## Data shown

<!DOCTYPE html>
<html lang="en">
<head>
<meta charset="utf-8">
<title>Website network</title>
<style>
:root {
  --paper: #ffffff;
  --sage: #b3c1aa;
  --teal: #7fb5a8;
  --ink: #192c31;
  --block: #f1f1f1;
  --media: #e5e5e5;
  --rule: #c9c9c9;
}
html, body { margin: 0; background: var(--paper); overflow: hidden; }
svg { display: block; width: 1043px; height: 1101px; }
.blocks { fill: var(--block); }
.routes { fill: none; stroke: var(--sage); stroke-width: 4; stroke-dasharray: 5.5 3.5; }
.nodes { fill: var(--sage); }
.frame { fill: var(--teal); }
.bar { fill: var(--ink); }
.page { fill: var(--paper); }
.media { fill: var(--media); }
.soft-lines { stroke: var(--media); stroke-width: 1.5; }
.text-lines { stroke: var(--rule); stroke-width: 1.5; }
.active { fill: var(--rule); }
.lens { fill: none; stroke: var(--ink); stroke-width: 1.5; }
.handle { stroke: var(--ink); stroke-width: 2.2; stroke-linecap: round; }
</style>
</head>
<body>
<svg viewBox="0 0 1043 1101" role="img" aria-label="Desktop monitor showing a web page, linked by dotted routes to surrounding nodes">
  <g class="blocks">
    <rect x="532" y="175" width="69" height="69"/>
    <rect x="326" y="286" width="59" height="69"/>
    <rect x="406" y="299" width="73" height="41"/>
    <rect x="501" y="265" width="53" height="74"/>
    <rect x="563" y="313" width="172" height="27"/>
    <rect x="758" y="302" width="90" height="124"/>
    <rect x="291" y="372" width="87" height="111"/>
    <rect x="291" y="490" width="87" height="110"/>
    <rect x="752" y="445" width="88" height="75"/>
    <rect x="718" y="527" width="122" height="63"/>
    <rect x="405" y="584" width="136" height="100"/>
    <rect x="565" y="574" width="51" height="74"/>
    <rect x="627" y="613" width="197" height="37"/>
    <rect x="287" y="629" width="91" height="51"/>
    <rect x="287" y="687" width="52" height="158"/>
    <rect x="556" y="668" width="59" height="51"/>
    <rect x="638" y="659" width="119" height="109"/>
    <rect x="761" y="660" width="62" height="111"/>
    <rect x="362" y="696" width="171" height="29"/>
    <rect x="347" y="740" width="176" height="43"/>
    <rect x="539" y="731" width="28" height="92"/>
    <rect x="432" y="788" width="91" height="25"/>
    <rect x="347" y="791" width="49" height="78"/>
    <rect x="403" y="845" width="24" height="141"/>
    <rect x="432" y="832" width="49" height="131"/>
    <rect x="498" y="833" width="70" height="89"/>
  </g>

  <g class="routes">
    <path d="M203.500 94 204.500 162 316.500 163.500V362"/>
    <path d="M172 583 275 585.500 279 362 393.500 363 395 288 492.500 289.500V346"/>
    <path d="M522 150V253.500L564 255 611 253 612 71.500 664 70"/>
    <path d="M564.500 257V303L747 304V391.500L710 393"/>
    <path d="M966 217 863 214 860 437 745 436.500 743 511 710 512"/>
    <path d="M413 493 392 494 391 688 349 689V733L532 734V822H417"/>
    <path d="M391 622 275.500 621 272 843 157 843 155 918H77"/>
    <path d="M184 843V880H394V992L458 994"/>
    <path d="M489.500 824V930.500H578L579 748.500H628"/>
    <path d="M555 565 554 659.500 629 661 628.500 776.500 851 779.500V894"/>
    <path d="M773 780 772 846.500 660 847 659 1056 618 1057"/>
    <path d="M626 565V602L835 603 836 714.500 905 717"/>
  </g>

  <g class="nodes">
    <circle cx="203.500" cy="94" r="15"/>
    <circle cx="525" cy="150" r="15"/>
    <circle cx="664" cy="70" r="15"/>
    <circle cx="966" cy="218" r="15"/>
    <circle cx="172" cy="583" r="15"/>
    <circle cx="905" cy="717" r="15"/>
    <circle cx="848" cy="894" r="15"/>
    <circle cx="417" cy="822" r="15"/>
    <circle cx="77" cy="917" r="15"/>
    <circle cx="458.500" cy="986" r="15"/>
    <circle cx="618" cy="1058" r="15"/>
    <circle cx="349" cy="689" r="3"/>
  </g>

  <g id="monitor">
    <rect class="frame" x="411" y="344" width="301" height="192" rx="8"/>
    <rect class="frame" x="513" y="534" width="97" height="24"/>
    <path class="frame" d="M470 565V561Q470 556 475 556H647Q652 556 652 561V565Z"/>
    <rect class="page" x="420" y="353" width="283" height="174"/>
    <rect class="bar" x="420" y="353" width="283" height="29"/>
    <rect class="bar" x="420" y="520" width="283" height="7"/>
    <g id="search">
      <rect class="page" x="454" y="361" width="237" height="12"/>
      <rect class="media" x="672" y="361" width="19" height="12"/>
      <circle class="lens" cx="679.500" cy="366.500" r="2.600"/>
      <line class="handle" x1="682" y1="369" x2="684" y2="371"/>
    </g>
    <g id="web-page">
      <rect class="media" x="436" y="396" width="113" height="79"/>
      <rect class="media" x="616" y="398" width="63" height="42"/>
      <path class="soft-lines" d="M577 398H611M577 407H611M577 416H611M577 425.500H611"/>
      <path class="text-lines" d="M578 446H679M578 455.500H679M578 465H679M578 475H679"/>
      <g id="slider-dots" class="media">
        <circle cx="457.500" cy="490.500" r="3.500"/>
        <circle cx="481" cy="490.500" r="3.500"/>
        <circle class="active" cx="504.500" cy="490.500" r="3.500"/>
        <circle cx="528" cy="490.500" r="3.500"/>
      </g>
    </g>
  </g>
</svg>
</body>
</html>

## Task to complete
All of the data above needs to be set down again exactly. Include every line.

## Written answer
<!DOCTYPE html>
<html lang="en">
<head>
<meta charset="utf-8">
<title>Website network</title>
<style>
:root {
  --paper: #ffffff;
  --sage: #b3c1aa;
  --teal: #7fb5a8;
  --ink: #192c31;
  --block: #f1f1f1;
  --media: #e5e5e5;
  --rule: #c9c9c9;
}
html, body { margin: 0; background: var(--paper); overflow: hidden; }
svg { display: block; width: 1043px; height: 1101px; }
.blocks { fill: var(--block); }
.routes { fill: none; stroke: var(--sage); stroke-width: 4; stroke-dasharray: 5.5 3.5; }
.nodes { fill: var(--sage); }
.frame { fill: var(--teal); }
.bar { fill: var(--ink); }
.page { fill: var(--paper); }
.media { fill: var(--media); }
.soft-lines { stroke: var(--media); stroke-width: 1.5; }
.text-lines { stroke: var(--rule); stroke-width: 1.5; }
.active { fill: var(--rule); }
.lens { fill: none; stroke: var(--ink); stroke-width: 1.5; }
.handle { stroke: var(--ink); stroke-width: 2.2; stroke-linecap: round; }
</style>
</head>
<body>
<svg viewBox="0 0 1043 1101" role="img" aria-label="Desktop monitor showing a web page, linked by dotted routes to surrounding nodes">
  <g class="blocks">
    <rect x="532" y="175" width="69" height="69"/>
    <rect x="326" y="286" width="59" height="69"/>
    <rect x="406" y="299" width="73" height="41"/>
    <rect x="501" y="265" width="53" height="74"/>
    <rect x="563" y="313" width="172" height="27"/>
    <rect x="758" y="302" width="90" height="124"/>
    <rect x="291" y="372" width="87" height="111"/>
    <rect x="291" y="490" width="87" height="110"/>
    <rect x="752" y="445" width="88" height="75"/>
    <rect x="718" y="527" width="122" height="63"/>
    <rect x="405" y="584" width="136" height="100"/>
    <rect x="565" y="574" width="51" height="74"/>
    <rect x="627" y="613" width="197" height="37"/>
    <rect x="287" y="629" width="91" height="51"/>
    <rect x="287" y="687" width="52" height="158"/>
    <rect x="556" y="668" width="59" height="51"/>
    <rect x="638" y="659" width="119" height="109"/>
    <rect x="761" y="660" width="62" height="111"/>
    <rect x="362" y="696" width="171" height="29"/>
    <rect x="347" y="740" width="176" height="43"/>
    <rect x="539" y="731" width="28" height="92"/>
    <rect x="432" y="788" width="91" height="25"/>
    <rect x="347" y="791" width="49" height="78"/>
    <rect x="403" y="845" width="24" height="141"/>
    <rect x="432" y="832" width="49" height="131"/>
    <rect x="498" y="833" width="70" height="89"/>
  </g>

  <g class="routes">
    <path d="M203.500 94 204.500 162 316.500 163.500V362"/>
    <path d="M172 583 275 585.500 279 362 393.500 363 395 288 492.500 289.500V346"/>
    <path d="M522 150V253.500L564 255 611 253 612 71.500 664 70"/>
    <path d="M564.500 257V303L747 304V391.500L710 393"/>
    <path d="M966 217 863 214 860 437 745 436.500 743 511 710 512"/>
    <path d="M413 493 392 494 391 688 349 689V733L532 734V822H417"/>
    <path d="M391 622 275.500 621 272 843 157 843 155 918H77"/>
    <path d="M184 843V880H394V992L458 994"/>
    <path d="M489.500 824V930.500H578L579 748.500H628"/>
    <path d="M555 565 554 659.500 629 661 628.500 776.500 851 779.500V894"/>
    <path d="M773 780 772 846.500 660 847 659 1056 618 1057"/>
    <path d="M626 565V602L835 603 836 714.500 905 717"/>
  </g>

  <g class="nodes">
    <circle cx="203.500" cy="94" r="15"/>
    <circle cx="525" cy="150" r="15"/>
    <circle cx="664" cy="70" r="15"/>
    <circle cx="966" cy="218" r="15"/>
    <circle cx="172" cy="583" r="15"/>
    <circle cx="905" cy="717" r="15"/>
    <circle cx="848" cy="894" r="15"/>
    <circle cx="417" cy="822" r="15"/>
    <circle cx="77" cy="917" r="15"/>
    <circle cx="458.500" cy="986" r="15"/>
    <circle cx="618" cy="1058" r="15"/>
    <circle cx="349" cy="689" r="3"/>
  </g>

  <g id="monitor">
    <rect class="frame" x="411" y="344" width="301" height="192" rx="8"/>
    <rect class="frame" x="513" y="534" width="97" height="24"/>
    <path class="frame" d="M470 565V561Q470 556 475 556H647Q652 556 652 561V565Z"/>
    <rect class="page" x="420" y="353" width="283" height="174"/>
    <rect class="bar" x="420" y="353" width="283" height="29"/>
    <rect class="bar" x="420" y="520" width="283" height="7"/>
    <g id="search">
      <rect class="page" x="454" y="361" width="237" height="12"/>
      <rect class="media" x="672" y="361" width="19" height="12"/>
      <circle class="lens" cx="679.500" cy="366.500" r="2.600"/>
      <line class="handle" x1="682" y1="369" x2="684" y2="371"/>
    </g>
    <g id="web-page">
      <rect class="media" x="436" y="396" width="113" height="79"/>
      <rect class="media" x="616" y="398" width="63" height="42"/>
      <path class="soft-lines" d="M577 398H611M577 407H611M577 416H611M577 425.500H611"/>
      <path class="text-lines" d="M578 446H679M578 455.500H679M578 465H679M578 475H679"/>
      <g id="slider-dots" class="media">
        <circle cx="457.500" cy="490.500" r="3.500"/>
        <circle cx="481" cy="490.500" r="3.500"/>
        <circle class="active" cx="504.500" cy="490.500" r="3.500"/>
        <circle cx="528" cy="490.500" r="3.500"/>
      </g>
    </g>
  </g>
</svg>
</body>
</html>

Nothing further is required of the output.